In how many lines of the records does the word "visible" appear? Reply with the number and nothing else.

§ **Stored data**
* * *
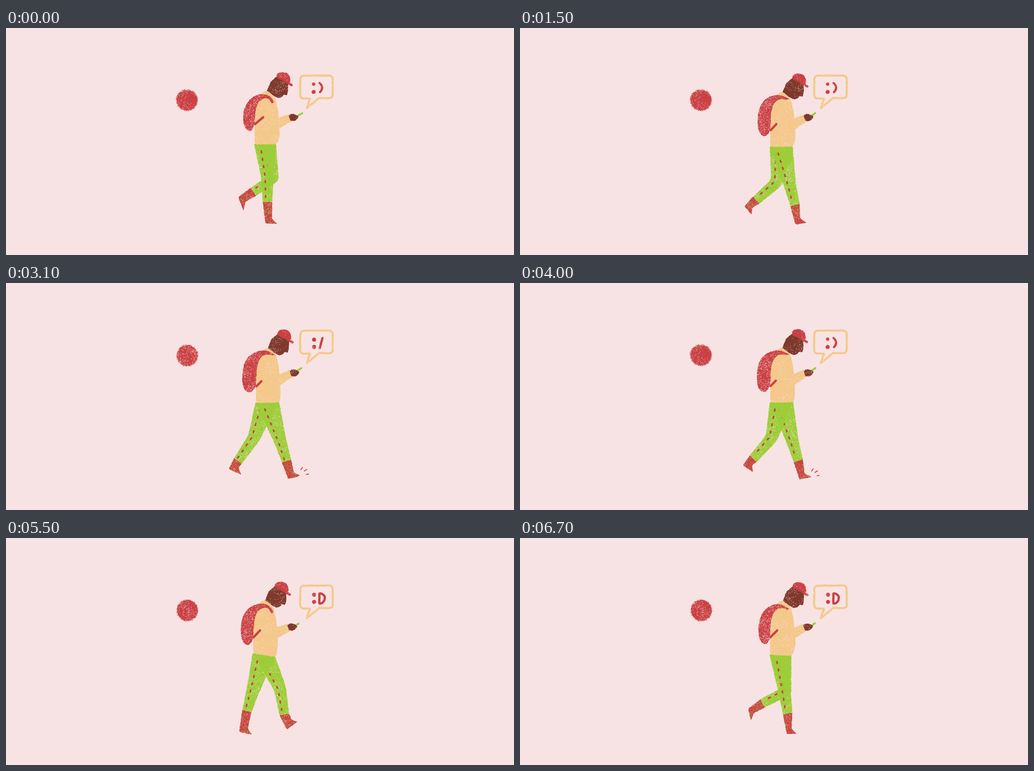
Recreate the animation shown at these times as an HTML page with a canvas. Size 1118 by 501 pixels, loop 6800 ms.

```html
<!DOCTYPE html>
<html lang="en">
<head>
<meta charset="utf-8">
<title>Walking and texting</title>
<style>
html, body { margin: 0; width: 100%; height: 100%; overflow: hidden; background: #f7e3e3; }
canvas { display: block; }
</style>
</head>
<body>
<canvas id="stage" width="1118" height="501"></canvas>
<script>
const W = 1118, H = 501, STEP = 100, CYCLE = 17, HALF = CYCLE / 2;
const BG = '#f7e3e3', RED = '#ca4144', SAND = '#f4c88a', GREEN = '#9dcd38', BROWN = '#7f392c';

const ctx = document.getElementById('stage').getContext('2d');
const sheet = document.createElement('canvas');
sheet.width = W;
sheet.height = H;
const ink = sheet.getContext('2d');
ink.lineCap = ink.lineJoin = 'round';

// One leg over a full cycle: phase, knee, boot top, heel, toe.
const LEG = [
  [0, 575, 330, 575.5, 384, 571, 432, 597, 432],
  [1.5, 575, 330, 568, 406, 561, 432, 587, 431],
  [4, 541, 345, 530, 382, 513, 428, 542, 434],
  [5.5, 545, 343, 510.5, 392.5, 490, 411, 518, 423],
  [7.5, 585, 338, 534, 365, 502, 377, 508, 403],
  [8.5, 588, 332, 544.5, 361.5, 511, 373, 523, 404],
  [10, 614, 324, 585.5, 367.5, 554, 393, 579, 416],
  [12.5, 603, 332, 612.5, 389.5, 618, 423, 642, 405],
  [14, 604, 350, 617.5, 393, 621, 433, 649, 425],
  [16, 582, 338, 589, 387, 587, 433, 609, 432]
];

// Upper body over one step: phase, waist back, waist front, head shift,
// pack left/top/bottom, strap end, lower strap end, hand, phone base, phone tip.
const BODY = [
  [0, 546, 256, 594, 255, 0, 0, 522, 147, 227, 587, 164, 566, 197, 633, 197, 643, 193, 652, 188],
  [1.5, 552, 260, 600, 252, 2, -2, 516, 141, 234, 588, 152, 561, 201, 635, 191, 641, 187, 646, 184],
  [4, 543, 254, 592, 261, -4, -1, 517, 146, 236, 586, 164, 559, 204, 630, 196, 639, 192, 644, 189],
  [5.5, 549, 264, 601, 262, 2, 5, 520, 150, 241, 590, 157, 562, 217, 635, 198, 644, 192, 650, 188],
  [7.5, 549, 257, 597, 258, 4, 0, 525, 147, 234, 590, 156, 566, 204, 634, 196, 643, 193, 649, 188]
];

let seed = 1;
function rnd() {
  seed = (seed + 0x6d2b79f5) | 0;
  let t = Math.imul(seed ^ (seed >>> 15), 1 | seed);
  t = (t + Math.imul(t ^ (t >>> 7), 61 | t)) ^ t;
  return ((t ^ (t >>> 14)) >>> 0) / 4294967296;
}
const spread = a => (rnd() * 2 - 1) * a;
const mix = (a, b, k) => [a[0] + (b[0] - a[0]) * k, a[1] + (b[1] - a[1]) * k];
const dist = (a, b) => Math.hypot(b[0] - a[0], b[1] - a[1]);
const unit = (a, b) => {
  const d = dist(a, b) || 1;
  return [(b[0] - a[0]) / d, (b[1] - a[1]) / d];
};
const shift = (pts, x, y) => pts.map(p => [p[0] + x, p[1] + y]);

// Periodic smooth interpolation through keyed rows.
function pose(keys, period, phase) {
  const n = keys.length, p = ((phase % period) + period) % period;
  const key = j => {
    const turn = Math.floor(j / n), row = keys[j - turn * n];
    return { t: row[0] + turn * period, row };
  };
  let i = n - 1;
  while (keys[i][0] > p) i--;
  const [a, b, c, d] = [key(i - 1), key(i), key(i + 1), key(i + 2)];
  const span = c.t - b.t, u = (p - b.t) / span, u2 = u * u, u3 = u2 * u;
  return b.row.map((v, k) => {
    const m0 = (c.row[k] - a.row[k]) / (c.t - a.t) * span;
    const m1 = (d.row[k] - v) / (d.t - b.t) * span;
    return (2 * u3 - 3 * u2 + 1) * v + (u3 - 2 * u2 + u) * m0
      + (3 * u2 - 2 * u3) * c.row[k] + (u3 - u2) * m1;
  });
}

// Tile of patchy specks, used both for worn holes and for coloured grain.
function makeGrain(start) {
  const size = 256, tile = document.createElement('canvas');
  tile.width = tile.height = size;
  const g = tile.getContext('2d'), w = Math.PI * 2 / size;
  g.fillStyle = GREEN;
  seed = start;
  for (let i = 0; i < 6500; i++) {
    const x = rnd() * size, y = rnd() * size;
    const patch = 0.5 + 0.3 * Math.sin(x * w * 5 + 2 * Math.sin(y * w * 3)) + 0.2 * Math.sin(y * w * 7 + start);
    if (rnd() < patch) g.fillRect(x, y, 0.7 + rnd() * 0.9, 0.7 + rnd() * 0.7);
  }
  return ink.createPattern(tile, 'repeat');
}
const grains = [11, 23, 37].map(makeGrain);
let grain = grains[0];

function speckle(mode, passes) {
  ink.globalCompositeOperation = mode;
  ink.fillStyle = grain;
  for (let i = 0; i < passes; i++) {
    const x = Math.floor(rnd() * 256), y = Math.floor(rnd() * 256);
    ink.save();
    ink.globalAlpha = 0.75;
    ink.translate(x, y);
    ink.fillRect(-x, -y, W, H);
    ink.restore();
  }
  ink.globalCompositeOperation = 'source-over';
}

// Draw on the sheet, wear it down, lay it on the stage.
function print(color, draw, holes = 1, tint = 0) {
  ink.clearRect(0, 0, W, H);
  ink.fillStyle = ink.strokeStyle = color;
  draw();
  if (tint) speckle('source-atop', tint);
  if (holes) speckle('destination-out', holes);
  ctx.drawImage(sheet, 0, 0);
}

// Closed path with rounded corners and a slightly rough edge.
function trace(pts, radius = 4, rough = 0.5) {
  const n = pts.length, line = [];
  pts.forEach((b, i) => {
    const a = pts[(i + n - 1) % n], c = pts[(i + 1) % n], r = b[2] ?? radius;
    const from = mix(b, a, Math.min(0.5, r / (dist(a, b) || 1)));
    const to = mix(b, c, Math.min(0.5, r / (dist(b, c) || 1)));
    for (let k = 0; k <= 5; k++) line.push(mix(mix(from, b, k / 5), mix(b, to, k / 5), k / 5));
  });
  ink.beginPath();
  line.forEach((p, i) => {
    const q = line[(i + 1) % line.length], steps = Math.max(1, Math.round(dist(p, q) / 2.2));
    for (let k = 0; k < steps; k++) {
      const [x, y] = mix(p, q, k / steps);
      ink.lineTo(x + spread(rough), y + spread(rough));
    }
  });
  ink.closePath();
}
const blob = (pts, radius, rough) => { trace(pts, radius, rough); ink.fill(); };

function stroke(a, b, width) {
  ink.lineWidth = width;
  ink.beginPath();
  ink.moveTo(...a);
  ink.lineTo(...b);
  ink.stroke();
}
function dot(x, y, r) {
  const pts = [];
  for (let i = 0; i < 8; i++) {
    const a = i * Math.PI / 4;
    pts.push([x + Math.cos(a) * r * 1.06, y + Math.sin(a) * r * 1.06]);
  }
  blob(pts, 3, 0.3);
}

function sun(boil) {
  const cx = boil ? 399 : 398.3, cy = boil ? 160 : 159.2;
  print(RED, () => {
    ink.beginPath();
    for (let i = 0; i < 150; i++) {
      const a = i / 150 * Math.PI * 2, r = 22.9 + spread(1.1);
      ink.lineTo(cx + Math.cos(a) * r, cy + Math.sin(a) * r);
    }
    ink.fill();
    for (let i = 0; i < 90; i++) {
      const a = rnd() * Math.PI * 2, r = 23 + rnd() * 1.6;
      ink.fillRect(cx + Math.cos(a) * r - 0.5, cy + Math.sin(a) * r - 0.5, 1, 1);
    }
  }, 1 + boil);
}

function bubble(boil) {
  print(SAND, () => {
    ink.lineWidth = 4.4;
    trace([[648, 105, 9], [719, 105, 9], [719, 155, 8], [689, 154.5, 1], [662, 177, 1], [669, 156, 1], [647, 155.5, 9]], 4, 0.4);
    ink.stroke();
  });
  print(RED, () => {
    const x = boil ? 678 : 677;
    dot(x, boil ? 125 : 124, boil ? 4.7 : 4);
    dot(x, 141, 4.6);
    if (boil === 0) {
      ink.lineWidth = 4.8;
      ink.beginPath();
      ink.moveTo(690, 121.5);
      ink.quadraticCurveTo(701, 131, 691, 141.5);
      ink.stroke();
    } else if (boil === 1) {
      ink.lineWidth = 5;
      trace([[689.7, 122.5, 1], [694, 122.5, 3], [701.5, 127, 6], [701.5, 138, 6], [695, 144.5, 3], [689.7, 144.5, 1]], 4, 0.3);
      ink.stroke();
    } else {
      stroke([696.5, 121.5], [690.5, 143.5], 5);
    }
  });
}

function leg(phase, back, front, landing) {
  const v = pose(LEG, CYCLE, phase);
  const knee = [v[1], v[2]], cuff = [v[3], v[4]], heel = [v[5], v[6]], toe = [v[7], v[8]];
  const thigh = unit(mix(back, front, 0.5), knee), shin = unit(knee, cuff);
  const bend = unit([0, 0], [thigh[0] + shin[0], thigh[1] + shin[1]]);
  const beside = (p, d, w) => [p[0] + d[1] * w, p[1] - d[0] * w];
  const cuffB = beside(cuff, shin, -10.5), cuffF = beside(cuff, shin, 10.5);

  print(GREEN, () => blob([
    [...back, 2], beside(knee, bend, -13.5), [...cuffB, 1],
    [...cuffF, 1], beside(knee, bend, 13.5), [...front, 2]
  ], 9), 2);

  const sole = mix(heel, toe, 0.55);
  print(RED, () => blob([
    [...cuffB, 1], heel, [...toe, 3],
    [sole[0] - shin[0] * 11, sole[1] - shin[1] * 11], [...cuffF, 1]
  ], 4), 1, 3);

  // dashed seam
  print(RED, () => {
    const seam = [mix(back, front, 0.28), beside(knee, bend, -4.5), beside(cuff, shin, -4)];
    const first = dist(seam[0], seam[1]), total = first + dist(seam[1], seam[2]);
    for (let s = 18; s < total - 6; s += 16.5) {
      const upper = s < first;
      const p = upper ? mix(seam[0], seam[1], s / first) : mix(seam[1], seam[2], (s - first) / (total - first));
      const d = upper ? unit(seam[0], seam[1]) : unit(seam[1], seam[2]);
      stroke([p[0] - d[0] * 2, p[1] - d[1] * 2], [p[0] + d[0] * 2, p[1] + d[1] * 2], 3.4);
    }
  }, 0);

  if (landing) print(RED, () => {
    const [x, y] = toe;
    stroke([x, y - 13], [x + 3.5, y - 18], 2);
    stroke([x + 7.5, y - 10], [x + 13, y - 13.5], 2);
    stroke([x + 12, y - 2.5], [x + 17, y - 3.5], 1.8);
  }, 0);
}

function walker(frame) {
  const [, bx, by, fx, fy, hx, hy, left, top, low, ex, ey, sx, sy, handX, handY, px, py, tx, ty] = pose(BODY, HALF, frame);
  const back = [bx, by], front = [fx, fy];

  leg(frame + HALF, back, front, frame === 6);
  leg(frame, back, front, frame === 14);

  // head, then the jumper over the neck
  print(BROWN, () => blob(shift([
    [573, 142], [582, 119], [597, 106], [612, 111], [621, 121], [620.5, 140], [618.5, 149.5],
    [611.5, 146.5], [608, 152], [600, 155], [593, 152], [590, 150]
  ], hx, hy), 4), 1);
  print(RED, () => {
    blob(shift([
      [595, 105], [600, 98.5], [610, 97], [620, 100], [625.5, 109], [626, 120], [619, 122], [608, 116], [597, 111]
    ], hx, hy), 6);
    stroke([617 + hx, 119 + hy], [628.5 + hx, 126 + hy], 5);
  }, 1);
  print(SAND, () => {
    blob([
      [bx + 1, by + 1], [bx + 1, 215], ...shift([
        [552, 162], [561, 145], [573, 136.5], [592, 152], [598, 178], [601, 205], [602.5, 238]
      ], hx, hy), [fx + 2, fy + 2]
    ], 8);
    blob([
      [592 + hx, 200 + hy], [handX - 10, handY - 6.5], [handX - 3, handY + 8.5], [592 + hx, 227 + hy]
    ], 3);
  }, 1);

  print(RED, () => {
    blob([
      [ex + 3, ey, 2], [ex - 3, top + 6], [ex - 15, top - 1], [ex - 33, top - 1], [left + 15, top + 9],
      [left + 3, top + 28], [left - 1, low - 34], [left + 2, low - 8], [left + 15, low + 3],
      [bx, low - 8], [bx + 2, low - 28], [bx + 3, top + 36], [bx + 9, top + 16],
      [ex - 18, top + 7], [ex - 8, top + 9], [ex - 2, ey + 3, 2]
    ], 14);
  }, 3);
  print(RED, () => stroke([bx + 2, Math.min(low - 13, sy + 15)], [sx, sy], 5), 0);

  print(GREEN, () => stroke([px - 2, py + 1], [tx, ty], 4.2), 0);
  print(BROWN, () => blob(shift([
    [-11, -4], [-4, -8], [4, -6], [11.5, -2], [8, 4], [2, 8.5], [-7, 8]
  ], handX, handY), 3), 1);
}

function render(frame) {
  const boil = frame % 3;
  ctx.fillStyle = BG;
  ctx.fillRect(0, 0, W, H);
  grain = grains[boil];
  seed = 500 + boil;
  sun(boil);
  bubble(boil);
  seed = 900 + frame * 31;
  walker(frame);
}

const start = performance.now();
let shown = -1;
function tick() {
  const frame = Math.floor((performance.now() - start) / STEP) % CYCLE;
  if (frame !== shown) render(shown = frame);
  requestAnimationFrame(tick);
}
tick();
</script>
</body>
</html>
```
* * *
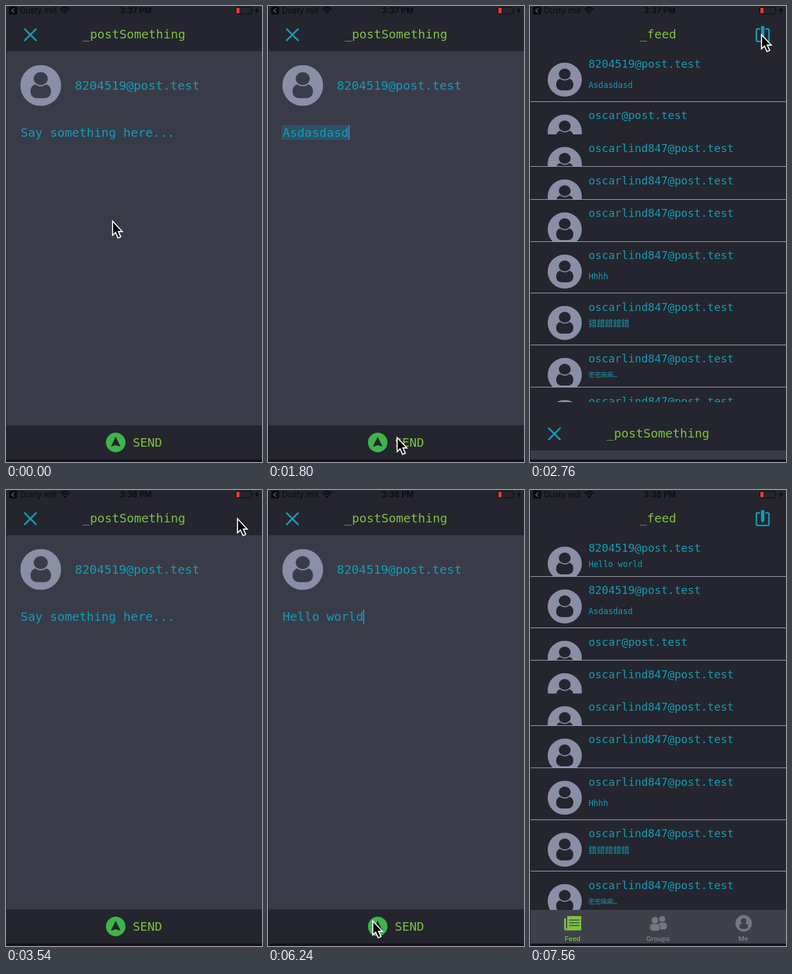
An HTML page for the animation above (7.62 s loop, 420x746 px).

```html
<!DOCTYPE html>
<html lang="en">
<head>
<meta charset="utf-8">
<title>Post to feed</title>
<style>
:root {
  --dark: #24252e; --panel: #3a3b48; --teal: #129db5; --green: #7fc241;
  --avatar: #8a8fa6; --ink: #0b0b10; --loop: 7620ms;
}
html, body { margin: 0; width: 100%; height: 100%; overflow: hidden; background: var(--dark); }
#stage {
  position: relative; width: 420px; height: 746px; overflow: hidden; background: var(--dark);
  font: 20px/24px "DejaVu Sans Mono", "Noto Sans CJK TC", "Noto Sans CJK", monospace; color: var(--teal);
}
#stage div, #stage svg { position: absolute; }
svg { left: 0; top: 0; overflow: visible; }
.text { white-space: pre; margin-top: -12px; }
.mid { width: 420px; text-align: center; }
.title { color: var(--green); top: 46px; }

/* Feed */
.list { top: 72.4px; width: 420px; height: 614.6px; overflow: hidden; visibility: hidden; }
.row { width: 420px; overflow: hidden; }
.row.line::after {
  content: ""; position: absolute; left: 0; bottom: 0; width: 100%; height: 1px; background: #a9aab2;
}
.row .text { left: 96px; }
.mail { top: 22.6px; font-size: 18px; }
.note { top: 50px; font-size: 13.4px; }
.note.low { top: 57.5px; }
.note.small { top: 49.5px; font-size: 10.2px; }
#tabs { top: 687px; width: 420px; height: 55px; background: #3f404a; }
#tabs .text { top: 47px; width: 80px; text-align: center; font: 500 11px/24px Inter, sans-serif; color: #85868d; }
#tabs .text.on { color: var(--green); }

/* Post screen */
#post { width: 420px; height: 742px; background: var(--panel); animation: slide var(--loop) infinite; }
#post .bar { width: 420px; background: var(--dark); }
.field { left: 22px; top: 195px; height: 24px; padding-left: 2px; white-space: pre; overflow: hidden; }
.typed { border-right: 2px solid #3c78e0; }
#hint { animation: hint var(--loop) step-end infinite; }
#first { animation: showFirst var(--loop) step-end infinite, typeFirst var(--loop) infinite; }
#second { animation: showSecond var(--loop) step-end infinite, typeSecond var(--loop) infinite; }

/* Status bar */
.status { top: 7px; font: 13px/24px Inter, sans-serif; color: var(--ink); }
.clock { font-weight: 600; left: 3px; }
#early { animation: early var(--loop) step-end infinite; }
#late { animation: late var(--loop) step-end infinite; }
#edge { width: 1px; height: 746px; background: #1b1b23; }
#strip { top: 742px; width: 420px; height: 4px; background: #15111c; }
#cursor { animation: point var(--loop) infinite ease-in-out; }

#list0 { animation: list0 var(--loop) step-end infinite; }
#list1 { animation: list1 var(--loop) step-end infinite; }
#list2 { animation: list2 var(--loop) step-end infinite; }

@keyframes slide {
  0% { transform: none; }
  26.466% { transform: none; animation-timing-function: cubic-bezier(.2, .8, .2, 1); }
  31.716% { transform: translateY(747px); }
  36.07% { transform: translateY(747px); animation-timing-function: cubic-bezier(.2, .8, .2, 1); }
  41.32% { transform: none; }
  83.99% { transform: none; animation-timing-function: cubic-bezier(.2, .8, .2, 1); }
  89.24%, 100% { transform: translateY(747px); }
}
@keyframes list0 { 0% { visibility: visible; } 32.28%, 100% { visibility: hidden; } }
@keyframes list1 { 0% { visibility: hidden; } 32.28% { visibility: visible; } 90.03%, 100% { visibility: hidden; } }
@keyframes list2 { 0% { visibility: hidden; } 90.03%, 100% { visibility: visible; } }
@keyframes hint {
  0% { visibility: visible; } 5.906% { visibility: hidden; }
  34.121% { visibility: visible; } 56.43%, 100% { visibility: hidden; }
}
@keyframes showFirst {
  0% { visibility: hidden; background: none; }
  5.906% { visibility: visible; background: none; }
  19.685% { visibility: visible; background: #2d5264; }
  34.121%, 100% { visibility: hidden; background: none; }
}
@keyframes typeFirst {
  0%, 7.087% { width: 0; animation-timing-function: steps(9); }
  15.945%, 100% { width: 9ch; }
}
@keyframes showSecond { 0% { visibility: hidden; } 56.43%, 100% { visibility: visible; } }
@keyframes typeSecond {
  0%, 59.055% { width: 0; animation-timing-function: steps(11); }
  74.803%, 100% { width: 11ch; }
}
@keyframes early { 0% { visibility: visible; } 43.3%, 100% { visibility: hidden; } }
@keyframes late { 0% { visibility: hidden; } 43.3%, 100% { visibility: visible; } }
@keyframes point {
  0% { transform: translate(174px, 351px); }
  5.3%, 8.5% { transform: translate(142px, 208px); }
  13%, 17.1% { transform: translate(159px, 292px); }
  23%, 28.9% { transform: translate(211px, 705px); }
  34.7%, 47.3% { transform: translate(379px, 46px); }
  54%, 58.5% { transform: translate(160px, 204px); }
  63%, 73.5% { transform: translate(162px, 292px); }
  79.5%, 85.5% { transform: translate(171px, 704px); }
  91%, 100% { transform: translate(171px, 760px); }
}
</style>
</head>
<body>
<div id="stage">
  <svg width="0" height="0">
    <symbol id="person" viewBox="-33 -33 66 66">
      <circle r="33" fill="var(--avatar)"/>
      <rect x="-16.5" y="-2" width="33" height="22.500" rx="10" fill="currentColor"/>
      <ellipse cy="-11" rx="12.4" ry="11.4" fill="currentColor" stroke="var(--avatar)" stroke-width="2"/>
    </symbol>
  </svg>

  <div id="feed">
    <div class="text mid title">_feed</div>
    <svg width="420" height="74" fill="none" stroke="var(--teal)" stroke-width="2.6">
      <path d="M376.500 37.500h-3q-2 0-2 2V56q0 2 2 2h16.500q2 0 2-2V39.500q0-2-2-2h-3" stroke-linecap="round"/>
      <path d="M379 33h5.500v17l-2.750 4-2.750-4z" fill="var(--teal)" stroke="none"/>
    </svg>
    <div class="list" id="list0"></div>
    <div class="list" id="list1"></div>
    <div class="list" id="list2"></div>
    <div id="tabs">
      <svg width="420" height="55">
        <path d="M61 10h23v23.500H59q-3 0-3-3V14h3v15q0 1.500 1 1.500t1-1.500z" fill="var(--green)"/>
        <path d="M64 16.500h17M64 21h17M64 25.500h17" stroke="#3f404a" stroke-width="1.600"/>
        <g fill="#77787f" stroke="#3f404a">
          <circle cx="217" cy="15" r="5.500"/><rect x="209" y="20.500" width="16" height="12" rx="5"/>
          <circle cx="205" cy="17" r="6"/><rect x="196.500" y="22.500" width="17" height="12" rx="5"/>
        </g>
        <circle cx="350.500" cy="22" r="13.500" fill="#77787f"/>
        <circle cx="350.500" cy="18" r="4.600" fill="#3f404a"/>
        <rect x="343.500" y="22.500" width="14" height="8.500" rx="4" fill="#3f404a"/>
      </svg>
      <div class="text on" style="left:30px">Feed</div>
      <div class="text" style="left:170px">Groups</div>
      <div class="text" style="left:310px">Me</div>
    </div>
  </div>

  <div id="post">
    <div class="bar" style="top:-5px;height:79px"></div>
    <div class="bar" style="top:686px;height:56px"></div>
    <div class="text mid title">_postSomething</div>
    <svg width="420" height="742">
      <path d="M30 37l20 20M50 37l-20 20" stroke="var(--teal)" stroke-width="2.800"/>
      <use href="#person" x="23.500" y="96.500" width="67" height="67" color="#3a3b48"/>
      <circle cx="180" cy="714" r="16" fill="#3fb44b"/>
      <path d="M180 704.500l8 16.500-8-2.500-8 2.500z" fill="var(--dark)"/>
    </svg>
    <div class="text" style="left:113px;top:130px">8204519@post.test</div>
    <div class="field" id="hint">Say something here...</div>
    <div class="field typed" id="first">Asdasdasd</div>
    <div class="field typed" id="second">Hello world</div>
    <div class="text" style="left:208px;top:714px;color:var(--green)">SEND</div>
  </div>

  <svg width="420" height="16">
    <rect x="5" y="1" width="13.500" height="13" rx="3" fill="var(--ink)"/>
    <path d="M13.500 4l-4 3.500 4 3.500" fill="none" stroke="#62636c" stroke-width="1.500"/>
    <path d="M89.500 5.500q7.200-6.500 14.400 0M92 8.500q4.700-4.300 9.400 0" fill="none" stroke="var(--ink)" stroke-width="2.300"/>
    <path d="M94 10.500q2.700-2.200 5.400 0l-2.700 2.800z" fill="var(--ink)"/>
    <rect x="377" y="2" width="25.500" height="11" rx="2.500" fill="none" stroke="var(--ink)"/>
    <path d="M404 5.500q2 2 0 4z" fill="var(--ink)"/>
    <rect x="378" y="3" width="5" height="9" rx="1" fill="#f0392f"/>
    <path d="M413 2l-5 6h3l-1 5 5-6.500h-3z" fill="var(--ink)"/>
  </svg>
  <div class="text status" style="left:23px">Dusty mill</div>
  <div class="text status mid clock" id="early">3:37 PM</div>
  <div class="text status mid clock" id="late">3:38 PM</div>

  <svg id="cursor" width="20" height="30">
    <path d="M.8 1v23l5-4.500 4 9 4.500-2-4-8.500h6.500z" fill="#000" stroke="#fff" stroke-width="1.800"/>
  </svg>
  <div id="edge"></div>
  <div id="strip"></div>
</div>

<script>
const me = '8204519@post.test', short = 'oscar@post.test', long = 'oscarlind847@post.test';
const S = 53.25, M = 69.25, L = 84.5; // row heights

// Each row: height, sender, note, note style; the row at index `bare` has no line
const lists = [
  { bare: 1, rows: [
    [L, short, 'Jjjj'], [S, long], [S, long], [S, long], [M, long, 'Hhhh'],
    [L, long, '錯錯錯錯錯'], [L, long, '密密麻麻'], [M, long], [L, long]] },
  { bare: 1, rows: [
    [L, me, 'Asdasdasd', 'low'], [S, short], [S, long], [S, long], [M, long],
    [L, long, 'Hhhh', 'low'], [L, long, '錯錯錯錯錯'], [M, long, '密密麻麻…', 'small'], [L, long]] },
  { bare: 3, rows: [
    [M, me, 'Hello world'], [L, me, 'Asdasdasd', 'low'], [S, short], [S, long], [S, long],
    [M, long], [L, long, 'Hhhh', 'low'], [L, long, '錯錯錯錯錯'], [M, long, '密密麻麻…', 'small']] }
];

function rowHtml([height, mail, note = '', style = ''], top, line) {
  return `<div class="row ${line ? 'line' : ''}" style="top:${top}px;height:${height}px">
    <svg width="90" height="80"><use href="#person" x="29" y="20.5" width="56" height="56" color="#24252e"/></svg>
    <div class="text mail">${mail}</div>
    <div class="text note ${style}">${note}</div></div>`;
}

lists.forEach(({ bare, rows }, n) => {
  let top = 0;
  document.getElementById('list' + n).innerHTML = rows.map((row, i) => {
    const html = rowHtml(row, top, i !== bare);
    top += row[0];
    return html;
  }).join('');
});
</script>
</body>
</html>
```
* * *
§ **YOUR RESPONSE**
11